* _Instructions to follow_: Output all of the entries beneath, exactly as written.
(Material for this task begins)
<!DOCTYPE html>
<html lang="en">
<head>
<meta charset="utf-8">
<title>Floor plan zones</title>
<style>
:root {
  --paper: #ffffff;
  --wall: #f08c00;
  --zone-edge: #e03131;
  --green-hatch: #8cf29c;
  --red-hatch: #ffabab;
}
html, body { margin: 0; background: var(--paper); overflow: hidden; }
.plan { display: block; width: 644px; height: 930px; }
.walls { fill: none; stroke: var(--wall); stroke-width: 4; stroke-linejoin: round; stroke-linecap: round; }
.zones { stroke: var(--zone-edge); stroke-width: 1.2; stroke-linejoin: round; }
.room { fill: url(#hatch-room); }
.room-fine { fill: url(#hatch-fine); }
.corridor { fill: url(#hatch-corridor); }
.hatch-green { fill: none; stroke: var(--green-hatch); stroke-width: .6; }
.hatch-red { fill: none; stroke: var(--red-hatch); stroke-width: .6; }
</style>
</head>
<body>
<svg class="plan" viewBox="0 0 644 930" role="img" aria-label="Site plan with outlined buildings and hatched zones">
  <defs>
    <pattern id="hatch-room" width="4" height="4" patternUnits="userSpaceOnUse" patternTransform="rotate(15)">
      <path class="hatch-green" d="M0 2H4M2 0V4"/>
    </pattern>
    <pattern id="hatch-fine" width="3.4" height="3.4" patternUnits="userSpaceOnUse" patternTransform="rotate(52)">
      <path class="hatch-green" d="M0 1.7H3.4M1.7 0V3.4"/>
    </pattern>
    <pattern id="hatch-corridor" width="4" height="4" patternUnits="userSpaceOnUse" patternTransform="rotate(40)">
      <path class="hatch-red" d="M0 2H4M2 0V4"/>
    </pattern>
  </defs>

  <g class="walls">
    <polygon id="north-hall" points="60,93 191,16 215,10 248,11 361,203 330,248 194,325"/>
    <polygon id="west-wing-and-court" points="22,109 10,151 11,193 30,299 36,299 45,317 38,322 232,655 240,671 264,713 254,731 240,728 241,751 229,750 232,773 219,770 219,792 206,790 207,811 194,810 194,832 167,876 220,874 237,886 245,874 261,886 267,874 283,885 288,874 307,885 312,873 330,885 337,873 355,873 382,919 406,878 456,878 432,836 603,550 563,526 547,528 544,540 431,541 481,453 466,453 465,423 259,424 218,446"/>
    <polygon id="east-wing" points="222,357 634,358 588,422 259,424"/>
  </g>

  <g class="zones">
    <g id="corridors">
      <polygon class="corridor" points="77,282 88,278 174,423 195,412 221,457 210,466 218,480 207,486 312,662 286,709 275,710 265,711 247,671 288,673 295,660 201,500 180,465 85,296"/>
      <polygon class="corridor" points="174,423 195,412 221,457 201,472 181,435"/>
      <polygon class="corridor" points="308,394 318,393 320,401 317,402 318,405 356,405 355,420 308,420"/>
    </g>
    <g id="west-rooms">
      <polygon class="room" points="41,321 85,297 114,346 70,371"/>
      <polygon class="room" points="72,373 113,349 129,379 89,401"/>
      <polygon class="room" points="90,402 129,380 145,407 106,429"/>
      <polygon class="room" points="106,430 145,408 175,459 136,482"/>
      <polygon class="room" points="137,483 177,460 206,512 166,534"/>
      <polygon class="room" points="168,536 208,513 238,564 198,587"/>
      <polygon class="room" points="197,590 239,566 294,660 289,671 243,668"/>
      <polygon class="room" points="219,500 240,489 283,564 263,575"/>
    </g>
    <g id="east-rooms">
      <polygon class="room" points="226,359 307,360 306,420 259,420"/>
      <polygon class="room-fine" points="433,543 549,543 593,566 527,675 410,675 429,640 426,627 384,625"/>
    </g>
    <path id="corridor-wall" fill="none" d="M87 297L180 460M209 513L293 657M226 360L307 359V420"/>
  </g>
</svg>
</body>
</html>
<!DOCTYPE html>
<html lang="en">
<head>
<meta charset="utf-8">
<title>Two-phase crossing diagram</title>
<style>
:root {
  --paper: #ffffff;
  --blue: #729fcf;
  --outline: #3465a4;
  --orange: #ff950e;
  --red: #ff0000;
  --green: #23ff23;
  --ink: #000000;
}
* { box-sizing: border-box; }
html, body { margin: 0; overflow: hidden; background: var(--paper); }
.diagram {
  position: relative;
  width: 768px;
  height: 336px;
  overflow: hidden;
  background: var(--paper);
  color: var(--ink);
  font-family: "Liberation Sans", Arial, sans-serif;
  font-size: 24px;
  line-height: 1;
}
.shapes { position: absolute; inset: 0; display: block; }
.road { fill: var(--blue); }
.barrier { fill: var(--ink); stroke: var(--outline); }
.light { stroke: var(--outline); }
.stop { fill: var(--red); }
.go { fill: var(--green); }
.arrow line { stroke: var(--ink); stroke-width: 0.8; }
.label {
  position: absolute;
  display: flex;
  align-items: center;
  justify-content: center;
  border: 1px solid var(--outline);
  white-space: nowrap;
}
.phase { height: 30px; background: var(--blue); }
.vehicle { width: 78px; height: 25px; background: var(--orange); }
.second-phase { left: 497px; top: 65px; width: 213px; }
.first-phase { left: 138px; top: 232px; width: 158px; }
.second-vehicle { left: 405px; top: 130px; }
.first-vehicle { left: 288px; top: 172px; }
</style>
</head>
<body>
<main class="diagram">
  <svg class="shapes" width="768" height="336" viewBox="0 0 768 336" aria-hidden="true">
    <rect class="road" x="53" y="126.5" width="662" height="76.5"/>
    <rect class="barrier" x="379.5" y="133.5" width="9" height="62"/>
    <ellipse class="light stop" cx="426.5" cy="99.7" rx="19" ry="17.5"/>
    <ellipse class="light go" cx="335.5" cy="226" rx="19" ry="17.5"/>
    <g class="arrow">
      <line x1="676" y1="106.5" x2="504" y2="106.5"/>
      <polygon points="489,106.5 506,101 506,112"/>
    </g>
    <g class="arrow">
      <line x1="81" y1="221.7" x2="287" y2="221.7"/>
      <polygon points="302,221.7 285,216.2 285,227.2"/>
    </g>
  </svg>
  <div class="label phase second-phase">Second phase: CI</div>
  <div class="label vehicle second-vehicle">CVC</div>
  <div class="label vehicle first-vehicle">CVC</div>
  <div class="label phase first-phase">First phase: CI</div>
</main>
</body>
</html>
(Material for this task ends)
* _Result of the task_:
<!DOCTYPE html>
<html lang="en">
<head>
<meta charset="utf-8">
<title>Floor plan zones</title>
<style>
:root {
  --paper: #ffffff;
  --wall: #f08c00;
  --zone-edge: #e03131;
  --green-hatch: #8cf29c;
  --red-hatch: #ffabab;
}
html, body { margin: 0; background: var(--paper); overflow: hidden; }
.plan { display: block; width: 644px; height: 930px; }
.walls { fill: none; stroke: var(--wall); stroke-width: 4; stroke-linejoin: round; stroke-linecap: round; }
.zones { stroke: var(--zone-edge); stroke-width: 1.2; stroke-linejoin: round; }
.room { fill: url(#hatch-room); }
.room-fine { fill: url(#hatch-fine); }
.corridor { fill: url(#hatch-corridor); }
.hatch-green { fill: none; stroke: var(--green-hatch); stroke-width: .6; }
.hatch-red { fill: none; stroke: var(--red-hatch); stroke-width: .6; }
</style>
</head>
<body>
<svg class="plan" viewBox="0 0 644 930" role="img" aria-label="Site plan with outlined buildings and hatched zones">
  <defs>
    <pattern id="hatch-room" width="4" height="4" patternUnits="userSpaceOnUse" patternTransform="rotate(15)">
      <path class="hatch-green" d="M0 2H4M2 0V4"/>
    </pattern>
    <pattern id="hatch-fine" width="3.4" height="3.4" patternUnits="userSpaceOnUse" patternTransform="rotate(52)">
      <path class="hatch-green" d="M0 1.7H3.4M1.7 0V3.4"/>
    </pattern>
    <pattern id="hatch-corridor" width="4" height="4" patternUnits="userSpaceOnUse" patternTransform="rotate(40)">
      <path class="hatch-red" d="M0 2H4M2 0V4"/>
    </pattern>
  </defs>

  <g class="walls">
    <polygon id="north-hall" points="60,93 191,16 215,10 248,11 361,203 330,248 194,325"/>
    <polygon id="west-wing-and-court" points="22,109 10,151 11,193 30,299 36,299 45,317 38,322 232,655 240,671 264,713 254,731 240,728 241,751 229,750 232,773 219,770 219,792 206,790 207,811 194,810 194,832 167,876 220,874 237,886 245,874 261,886 267,874 283,885 288,874 307,885 312,873 330,885 337,873 355,873 382,919 406,878 456,878 432,836 603,550 563,526 547,528 544,540 431,541 481,453 466,453 465,423 259,424 218,446"/>
    <polygon id="east-wing" points="222,357 634,358 588,422 259,424"/>
  </g>

  <g class="zones">
    <g id="corridors">
      <polygon class="corridor" points="77,282 88,278 174,423 195,412 221,457 210,466 218,480 207,486 312,662 286,709 275,710 265,711 247,671 288,673 295,660 201,500 180,465 85,296"/>
      <polygon class="corridor" points="174,423 195,412 221,457 201,472 181,435"/>
      <polygon class="corridor" points="308,394 318,393 320,401 317,402 318,405 356,405 355,420 308,420"/>
    </g>
    <g id="west-rooms">
      <polygon class="room" points="41,321 85,297 114,346 70,371"/>
      <polygon class="room" points="72,373 113,349 129,379 89,401"/>
      <polygon class="room" points="90,402 129,380 145,407 106,429"/>
      <polygon class="room" points="106,430 145,408 175,459 136,482"/>
      <polygon class="room" points="137,483 177,460 206,512 166,534"/>
      <polygon class="room" points="168,536 208,513 238,564 198,587"/>
      <polygon class="room" points="197,590 239,566 294,660 289,671 243,668"/>
      <polygon class="room" points="219,500 240,489 283,564 263,575"/>
    </g>
    <g id="east-rooms">
      <polygon class="room" points="226,359 307,360 306,420 259,420"/>
      <polygon class="room-fine" points="433,543 549,543 593,566 527,675 410,675 429,640 426,627 384,625"/>
    </g>
    <path id="corridor-wall" fill="none" d="M87 297L180 460M209 513L293 657M226 360L307 359V420"/>
  </g>
</svg>
</body>
</html>
<!DOCTYPE html>
<html lang="en">
<head>
<meta charset="utf-8">
<title>Two-phase crossing diagram</title>
<style>
:root {
  --paper: #ffffff;
  --blue: #729fcf;
  --outline: #3465a4;
  --orange: #ff950e;
  --red: #ff0000;
  --green: #23ff23;
  --ink: #000000;
}
* { box-sizing: border-box; }
html, body { margin: 0; overflow: hidden; background: var(--paper); }
.diagram {
  position: relative;
  width: 768px;
  height: 336px;
  overflow: hidden;
  background: var(--paper);
  color: var(--ink);
  font-family: "Liberation Sans", Arial, sans-serif;
  font-size: 24px;
  line-height: 1;
}
.shapes { position: absolute; inset: 0; display: block; }
.road { fill: var(--blue); }
.barrier { fill: var(--ink); stroke: var(--outline); }
.light { stroke: var(--outline); }
.stop { fill: var(--red); }
.go { fill: var(--green); }
.arrow line { stroke: var(--ink); stroke-width: 0.8; }
.label {
  position: absolute;
  display: flex;
  align-items: center;
  justify-content: center;
  border: 1px solid var(--outline);
  white-space: nowrap;
}
.phase { height: 30px; background: var(--blue); }
.vehicle { width: 78px; height: 25px; background: var(--orange); }
.second-phase { left: 497px; top: 65px; width: 213px; }
.first-phase { left: 138px; top: 232px; width: 158px; }
.second-vehicle { left: 405px; top: 130px; }
.first-vehicle { left: 288px; top: 172px; }
</style>
</head>
<body>
<main class="diagram">
  <svg class="shapes" width="768" height="336" viewBox="0 0 768 336" aria-hidden="true">
    <rect class="road" x="53" y="126.5" width="662" height="76.5"/>
    <rect class="barrier" x="379.5" y="133.5" width="9" height="62"/>
    <ellipse class="light stop" cx="426.5" cy="99.7" rx="19" ry="17.5"/>
    <ellipse class="light go" cx="335.5" cy="226" rx="19" ry="17.5"/>
    <g class="arrow">
      <line x1="676" y1="106.5" x2="504" y2="106.5"/>
      <polygon points="489,106.5 506,101 506,112"/>
    </g>
    <g class="arrow">
      <line x1="81" y1="221.7" x2="287" y2="221.7"/>
      <polygon points="302,221.7 285,216.2 285,227.2"/>
    </g>
  </svg>
  <div class="label phase second-phase">Second phase: CI</div>
  <div class="label vehicle second-vehicle">CVC</div>
  <div class="label vehicle first-vehicle">CVC</div>
  <div class="label phase first-phase">First phase: CI</div>
</main>
</body>
</html>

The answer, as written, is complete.